Initially, faculty members will use state-of-the-art compressed video technology to interact with multiple remote sites during classroom sessions. The program will use the same technology for smaller-scale conferences and discussions at individual sites. In addition, they will distribute materials through the World Wide Web, communicate and exchange documents via e-mail, and conduct student-teacher conferences via desktop video.
According to Thomas L. Magnanti, professor of management science and co-director of the program, both the technology and the teaching techniques will evolve over time. "Only now are we beginning to understand how to teach and learn effectively at a distance," he explained. "As in other areas at MIT, we feel that the surest route to progress is to build upon what we know and do well, conducting some experiments and pushing the frontiers."
SDM reflects widespread interest and activity in advanced educational technology at MIT. At the request of President Vest, an ad hoc committee on Education via Advanced Technologies recently explored opportunities for MIT involving such technologies as the Internet, CD-ROMs, hypertext, hypermedia, personal portable communication, personal portable computation and interactive television.
Among the recommendations presented by the committee are to bring academic computing, distance learning and other educational uses of advanced technologies under the purview of a standing committee, to establish an Institute-wide competition among faculty for curriculum development projects that make effective use of advanced technologies, and to make specific plans for exploring the opportunities and risks associated with new educational markets.
MIT's Center for Advanced Educational Services (CAES), which has provided a range of advanced training opportunities for engineers including videotaped courses, is also responding to the challenge. The center's mission has been expanded to include active exploration of new uses of computer technology in education.
SDM is the first formal attempt at MIT to integrate today's rapidly emerging distance learning technologies into a degree program. "There's an enormous sense of opportunity here," said Professor Moses. "At MIT, education is our business and technology is our strength. This is a natural arena for us to pioneer."
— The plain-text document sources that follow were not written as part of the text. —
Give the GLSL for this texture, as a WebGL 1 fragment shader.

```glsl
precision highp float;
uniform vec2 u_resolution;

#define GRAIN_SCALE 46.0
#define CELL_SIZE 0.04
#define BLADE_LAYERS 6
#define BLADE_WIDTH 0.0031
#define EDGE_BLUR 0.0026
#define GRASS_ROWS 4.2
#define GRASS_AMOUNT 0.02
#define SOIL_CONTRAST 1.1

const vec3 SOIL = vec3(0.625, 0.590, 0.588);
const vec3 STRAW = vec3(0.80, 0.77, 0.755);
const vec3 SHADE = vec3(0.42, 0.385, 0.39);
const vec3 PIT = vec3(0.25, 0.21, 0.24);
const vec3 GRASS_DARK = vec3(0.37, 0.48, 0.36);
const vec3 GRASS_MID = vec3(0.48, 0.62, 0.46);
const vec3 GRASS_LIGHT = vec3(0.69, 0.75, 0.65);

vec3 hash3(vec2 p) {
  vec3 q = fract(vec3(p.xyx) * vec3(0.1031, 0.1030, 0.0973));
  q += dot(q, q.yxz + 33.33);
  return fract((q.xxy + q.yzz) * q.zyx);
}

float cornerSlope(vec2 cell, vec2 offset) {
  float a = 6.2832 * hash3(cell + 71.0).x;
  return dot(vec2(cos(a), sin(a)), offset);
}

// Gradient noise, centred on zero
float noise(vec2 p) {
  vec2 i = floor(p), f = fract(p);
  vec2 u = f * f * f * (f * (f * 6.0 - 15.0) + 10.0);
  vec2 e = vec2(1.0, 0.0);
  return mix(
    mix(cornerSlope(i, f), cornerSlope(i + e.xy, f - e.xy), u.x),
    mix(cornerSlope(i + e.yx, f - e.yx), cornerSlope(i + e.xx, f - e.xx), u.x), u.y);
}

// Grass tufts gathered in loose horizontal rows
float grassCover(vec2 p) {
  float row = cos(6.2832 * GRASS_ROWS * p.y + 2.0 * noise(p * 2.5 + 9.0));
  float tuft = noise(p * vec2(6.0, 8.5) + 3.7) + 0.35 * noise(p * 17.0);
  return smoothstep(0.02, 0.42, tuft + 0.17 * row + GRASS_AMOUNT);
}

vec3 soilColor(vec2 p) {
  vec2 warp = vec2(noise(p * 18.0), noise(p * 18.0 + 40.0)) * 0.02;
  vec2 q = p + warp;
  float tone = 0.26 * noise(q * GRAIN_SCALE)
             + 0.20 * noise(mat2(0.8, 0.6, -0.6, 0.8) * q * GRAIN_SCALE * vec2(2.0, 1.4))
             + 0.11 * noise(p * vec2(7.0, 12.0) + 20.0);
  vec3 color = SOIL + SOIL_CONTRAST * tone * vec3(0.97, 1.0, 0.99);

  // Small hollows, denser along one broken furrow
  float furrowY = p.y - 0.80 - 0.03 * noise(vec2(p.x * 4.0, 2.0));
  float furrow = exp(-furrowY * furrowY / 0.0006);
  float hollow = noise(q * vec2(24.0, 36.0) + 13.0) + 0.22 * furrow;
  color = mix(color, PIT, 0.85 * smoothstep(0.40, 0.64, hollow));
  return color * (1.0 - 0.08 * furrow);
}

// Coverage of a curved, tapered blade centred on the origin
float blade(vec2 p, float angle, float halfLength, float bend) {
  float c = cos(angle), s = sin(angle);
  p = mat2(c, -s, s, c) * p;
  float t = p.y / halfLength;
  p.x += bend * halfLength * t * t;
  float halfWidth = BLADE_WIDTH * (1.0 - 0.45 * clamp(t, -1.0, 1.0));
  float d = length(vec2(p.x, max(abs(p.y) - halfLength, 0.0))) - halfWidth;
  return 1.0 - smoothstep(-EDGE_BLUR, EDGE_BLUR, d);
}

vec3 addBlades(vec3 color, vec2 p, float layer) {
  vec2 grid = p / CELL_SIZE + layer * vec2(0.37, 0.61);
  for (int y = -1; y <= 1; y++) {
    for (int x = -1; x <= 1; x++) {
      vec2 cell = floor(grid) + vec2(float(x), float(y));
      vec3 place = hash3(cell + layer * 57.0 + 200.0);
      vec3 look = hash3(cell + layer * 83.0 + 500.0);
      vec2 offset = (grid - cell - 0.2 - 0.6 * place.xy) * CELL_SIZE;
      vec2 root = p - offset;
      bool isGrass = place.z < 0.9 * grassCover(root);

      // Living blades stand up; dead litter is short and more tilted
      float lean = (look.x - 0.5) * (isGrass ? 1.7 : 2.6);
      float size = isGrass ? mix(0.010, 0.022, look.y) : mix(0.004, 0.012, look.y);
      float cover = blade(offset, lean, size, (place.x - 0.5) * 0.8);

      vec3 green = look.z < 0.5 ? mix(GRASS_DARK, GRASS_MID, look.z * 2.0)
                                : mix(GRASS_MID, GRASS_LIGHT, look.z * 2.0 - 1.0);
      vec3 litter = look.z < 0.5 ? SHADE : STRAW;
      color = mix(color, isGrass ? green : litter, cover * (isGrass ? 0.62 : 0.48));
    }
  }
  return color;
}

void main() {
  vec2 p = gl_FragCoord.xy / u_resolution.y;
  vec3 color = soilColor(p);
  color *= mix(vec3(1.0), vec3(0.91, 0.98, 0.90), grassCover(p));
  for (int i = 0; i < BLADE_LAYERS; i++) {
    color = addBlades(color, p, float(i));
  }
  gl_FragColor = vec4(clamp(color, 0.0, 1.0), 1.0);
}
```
A version of this article appeared in MIT Tech Talk on November 29, 1995.